FROnt Detection in the Ocean: Applications of the FRODO Algorithm to Satellite Observations and Ocean Simulations

Yackar Mauzole
Postdoctoral Researcher

Scripps Institution of Oceanography

Friday, Nov. 13, 2020, 3:10pm

Oceanic fronts are ubiquitous features, which exist over a large range of spatio-temporal scales (e.g., planetary fronts like the Gulf Stream, and upwelling fronts found in major coastal upwelling systems). Typically, fronts are defined as narrow boundaries separating water masses with distinct properties. In particular, sea surface temperature (SST) fronts delineate water masses with different SST, and can sometimes be observed from space through microwave radiometers and/or infrared sensors.

While papers on fronts are numerous, most studies focus on regional fronts, with a minority dealing with fronts at a global scale. To our knowledge, there are only a handful of global atlases on oceanic fronts, with consistency in detecting and identifying fronts being a recurrent challenge.

An automated method to detect SST fronts from global satellite observations was developed recently, which led to new findings: some fronts’ location was updated, while some other fronts had never been documented previously. The algorithm was later modified and implemented to detect fronts in high-resolution ocean simulations, with the aim to better understand frontal dynamics in the California Current System. Results from both projects will be presented, along with a brief introduction to the ongoing work done in the Bay of Bengal.

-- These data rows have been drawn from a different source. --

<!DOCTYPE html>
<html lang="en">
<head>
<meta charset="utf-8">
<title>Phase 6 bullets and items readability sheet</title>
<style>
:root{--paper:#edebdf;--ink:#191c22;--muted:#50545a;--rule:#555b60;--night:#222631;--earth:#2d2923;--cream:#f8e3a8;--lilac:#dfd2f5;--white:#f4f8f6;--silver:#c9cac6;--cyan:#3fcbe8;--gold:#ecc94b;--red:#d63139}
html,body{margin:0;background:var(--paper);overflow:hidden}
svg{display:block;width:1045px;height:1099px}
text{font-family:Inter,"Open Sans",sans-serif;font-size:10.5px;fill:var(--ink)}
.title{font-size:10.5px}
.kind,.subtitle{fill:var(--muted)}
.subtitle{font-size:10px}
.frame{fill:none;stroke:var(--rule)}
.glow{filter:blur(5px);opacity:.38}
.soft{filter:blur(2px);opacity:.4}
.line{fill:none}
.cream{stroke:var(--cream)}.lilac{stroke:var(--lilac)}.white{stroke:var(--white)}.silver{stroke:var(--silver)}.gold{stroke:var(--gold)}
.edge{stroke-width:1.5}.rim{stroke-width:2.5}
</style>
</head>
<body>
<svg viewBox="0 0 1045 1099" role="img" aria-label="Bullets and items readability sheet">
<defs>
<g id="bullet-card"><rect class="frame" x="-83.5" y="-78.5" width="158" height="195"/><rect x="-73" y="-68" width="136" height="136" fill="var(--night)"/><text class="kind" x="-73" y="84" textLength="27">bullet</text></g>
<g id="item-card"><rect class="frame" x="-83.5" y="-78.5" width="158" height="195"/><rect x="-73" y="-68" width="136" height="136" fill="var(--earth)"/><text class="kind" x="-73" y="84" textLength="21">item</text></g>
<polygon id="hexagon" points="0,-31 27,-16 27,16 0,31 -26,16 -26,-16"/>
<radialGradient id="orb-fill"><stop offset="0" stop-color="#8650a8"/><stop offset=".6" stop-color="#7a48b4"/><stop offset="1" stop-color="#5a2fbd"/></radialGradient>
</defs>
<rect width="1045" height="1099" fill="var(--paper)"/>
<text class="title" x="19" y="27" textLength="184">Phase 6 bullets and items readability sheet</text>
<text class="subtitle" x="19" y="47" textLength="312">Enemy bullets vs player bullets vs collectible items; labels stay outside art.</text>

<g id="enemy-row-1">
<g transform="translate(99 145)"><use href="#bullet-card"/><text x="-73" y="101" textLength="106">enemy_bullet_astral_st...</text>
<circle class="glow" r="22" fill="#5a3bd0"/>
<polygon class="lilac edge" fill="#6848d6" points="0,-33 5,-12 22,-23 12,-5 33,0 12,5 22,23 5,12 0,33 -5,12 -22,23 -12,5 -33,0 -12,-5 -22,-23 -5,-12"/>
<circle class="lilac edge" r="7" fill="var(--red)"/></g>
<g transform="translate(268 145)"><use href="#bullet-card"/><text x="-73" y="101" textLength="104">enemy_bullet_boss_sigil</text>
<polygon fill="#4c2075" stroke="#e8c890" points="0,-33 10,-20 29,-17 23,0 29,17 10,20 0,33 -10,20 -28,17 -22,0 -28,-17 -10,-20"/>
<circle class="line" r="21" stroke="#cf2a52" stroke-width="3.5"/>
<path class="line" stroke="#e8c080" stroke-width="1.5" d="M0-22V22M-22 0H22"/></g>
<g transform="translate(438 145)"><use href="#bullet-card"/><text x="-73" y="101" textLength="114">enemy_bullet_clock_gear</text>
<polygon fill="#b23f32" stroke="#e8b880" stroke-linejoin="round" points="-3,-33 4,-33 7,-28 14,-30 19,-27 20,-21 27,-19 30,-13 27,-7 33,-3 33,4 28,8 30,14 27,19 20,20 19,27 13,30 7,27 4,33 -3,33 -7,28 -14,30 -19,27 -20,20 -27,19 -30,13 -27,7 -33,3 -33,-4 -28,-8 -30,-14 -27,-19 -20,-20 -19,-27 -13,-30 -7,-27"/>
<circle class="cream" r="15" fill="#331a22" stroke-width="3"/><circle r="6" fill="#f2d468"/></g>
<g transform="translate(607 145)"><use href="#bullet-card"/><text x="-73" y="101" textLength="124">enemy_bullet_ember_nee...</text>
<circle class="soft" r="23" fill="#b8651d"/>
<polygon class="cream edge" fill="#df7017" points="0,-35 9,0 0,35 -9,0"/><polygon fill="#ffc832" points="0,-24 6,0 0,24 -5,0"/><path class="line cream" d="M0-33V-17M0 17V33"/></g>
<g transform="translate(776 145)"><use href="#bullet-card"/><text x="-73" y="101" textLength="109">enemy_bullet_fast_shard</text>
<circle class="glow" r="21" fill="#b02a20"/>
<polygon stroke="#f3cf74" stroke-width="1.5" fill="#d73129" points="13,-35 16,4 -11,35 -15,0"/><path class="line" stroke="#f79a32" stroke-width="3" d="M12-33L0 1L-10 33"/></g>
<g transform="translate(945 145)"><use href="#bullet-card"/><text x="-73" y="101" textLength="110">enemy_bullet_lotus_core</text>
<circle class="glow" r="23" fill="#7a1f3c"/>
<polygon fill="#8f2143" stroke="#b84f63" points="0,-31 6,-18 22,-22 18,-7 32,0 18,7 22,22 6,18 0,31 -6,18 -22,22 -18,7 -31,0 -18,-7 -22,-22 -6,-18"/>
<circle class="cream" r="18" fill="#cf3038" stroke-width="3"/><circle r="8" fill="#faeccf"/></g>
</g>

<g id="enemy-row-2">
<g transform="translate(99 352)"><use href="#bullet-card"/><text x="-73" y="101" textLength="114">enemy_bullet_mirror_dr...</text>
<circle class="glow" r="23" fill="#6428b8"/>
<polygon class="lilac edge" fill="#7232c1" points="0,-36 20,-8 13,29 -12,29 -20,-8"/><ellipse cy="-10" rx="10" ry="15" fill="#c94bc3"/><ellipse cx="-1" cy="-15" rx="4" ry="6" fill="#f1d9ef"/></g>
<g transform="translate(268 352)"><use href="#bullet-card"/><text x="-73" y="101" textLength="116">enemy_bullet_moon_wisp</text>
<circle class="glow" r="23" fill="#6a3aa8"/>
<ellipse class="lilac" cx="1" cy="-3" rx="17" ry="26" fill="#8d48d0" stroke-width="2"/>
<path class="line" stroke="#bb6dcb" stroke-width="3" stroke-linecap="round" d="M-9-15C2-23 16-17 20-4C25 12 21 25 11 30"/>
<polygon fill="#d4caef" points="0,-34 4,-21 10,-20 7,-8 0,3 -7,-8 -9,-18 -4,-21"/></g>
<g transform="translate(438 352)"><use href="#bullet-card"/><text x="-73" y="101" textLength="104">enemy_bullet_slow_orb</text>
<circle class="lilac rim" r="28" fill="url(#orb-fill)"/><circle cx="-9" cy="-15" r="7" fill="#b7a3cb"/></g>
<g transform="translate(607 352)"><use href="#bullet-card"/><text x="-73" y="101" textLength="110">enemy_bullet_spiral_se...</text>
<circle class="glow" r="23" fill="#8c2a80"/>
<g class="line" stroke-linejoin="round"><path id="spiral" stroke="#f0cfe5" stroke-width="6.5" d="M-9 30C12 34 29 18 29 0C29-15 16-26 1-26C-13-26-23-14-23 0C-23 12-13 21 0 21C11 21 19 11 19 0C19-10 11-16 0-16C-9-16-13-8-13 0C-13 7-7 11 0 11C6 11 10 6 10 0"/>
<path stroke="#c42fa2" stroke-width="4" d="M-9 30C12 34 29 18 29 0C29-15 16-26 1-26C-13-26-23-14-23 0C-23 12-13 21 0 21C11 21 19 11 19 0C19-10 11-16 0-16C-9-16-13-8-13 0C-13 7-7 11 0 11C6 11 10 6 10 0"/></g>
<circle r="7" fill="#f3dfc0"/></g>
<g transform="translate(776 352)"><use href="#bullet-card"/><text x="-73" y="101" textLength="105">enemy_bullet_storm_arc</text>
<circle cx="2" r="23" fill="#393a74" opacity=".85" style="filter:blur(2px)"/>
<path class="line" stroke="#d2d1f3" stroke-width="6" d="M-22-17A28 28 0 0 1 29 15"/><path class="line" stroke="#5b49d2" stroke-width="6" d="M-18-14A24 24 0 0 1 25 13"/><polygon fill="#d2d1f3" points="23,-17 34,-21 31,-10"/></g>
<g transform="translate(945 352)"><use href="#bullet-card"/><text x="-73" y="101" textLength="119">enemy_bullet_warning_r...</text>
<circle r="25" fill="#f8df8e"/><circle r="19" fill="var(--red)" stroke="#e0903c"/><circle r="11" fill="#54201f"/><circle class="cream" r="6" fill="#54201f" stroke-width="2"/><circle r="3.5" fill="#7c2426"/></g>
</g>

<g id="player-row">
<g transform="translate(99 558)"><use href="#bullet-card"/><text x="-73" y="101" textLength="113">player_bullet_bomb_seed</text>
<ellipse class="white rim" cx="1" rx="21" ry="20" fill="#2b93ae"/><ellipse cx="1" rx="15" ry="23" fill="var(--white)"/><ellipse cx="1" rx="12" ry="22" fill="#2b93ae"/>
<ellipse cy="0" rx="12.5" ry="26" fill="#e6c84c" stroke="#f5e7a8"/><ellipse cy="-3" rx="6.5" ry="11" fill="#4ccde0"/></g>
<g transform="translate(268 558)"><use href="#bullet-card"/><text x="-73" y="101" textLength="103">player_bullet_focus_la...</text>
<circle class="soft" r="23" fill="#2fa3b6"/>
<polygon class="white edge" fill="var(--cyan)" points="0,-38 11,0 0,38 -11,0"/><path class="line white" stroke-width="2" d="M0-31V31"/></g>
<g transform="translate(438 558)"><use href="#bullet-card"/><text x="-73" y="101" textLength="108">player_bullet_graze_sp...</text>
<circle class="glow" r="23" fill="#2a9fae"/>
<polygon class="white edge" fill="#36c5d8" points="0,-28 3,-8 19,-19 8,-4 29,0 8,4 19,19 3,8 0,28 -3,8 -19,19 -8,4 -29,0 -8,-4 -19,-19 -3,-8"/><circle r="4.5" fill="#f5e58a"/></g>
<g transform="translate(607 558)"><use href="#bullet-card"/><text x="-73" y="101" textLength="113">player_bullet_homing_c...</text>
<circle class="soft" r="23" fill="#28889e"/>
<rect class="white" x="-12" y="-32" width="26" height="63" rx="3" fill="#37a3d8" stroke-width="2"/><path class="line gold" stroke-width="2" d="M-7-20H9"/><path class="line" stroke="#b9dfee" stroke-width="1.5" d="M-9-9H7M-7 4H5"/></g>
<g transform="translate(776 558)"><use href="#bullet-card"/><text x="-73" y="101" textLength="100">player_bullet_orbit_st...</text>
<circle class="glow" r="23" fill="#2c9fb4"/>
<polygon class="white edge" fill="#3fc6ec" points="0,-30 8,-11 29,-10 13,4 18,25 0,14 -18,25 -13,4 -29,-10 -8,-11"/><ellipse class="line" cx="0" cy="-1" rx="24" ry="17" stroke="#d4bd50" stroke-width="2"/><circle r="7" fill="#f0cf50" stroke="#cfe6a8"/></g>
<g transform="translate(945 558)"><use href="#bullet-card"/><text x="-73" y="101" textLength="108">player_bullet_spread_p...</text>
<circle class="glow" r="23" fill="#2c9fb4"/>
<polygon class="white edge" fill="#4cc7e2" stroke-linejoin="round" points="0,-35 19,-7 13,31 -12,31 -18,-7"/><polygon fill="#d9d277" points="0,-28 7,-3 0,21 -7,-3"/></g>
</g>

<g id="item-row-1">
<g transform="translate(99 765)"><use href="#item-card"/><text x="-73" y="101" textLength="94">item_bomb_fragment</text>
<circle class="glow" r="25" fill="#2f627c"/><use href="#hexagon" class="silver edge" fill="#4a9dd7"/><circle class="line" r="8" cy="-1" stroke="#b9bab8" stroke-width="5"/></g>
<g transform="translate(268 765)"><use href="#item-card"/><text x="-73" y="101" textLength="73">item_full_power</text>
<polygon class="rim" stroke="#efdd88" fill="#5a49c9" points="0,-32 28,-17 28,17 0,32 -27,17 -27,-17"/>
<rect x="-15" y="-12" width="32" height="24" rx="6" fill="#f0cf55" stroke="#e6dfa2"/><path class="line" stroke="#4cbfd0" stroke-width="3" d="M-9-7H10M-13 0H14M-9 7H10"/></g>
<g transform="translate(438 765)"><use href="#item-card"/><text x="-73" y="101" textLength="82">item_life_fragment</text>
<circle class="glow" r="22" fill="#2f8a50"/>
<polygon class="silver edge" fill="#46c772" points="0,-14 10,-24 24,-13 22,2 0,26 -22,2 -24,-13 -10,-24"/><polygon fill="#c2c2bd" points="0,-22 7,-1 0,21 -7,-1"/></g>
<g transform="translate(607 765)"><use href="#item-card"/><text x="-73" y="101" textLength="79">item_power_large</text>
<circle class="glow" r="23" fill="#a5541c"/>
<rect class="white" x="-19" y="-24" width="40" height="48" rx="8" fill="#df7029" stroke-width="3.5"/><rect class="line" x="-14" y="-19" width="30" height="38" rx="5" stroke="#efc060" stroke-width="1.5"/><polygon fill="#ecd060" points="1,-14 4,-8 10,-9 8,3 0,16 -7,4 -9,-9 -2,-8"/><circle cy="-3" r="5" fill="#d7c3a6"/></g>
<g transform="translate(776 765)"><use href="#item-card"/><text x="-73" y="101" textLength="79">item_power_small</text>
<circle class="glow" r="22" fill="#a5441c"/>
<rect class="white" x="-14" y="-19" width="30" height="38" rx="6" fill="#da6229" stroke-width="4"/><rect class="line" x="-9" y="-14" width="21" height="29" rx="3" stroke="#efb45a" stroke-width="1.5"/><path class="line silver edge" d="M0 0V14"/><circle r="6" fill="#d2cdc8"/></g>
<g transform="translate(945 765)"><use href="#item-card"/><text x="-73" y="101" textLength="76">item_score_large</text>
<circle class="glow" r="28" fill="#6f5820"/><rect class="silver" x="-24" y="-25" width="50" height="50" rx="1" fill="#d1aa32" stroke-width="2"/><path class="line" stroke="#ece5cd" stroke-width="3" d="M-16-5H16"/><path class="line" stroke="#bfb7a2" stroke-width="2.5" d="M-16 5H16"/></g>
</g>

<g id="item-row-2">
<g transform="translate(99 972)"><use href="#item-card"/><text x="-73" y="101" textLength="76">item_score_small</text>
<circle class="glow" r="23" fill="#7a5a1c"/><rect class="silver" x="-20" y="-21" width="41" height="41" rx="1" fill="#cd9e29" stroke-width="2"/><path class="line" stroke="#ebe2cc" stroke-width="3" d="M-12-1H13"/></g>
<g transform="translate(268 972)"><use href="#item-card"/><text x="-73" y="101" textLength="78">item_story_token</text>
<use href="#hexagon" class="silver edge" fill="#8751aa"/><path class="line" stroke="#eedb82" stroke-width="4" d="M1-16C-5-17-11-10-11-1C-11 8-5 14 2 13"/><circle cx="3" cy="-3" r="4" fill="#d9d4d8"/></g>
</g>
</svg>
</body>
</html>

Yackar Mauzole works as a postdoctoral researcher in satellite oceanography at the NASA laboratory, JPL/Caltech. In 2017, she obtained her Ph.D. in Oceanography at the University of Rhode Island. During her Ph.D., she established global atlases of oceanic fronts that are persistent over time, based on satellite observations. More recently, she worked on the dynamics of thermal fronts observed in the California Current System, this time by combining sea surface temperature data to sea surface height data. While her work focuses on the physical aspect of fronts, these ubiquitous features are also important for fisheries and marine ecology, since they are known to be hotspots for biological activity, and to impact the spatial distribution of nutrients across the ocean’s surface. As a woman of color in Oceanography, one of Dr. Mauzole’s goals is to encourage socio-cultural diversity by helping underrepresented students navigate higher education in STEM and to have the same opportunities to flourish and be an integral part of the field as others.